▸ Aim of the task:
From the data below, copy out every line in which the word "path" occurs.

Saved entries
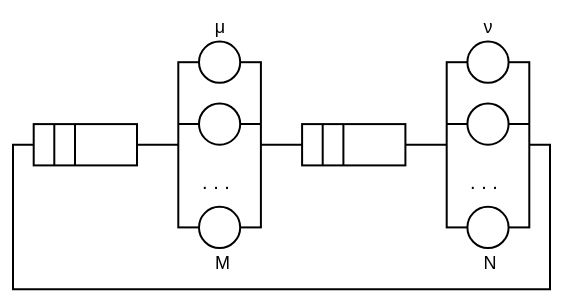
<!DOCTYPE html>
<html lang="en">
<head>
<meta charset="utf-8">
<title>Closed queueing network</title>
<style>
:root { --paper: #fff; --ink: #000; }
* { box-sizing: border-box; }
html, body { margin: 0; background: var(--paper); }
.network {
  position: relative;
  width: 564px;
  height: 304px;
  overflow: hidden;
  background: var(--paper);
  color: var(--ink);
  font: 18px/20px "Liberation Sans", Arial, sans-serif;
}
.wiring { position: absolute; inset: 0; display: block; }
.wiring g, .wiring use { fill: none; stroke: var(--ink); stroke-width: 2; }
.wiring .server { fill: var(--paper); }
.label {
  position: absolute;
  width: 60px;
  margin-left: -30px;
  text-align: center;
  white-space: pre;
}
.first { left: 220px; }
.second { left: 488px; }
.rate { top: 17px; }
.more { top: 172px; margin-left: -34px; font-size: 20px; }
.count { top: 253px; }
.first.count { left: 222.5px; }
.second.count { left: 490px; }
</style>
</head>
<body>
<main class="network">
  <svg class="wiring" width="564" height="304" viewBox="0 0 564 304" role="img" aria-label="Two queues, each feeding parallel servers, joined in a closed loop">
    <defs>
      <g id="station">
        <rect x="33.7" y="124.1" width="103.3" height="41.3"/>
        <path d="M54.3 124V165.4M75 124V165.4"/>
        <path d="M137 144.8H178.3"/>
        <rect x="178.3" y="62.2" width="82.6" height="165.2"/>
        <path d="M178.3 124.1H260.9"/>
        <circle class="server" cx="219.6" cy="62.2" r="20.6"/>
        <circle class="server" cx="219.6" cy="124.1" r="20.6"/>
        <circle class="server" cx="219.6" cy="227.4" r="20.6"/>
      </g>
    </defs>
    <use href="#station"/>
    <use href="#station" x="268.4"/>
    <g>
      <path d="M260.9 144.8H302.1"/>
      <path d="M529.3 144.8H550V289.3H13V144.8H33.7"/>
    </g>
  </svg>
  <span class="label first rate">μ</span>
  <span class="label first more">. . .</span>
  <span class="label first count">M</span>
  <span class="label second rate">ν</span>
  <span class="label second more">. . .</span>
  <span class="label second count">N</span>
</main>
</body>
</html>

▸ Final answer:
        <path d="M54.3 124V165.4M75 124V165.4"/>
        <path d="M137 144.8H178.3"/>
        <path d="M178.3 124.1H260.9"/>
      <path d="M260.9 144.8H302.1"/>
      <path d="M529.3 144.8H550V289.3H13V144.8H33.7"/>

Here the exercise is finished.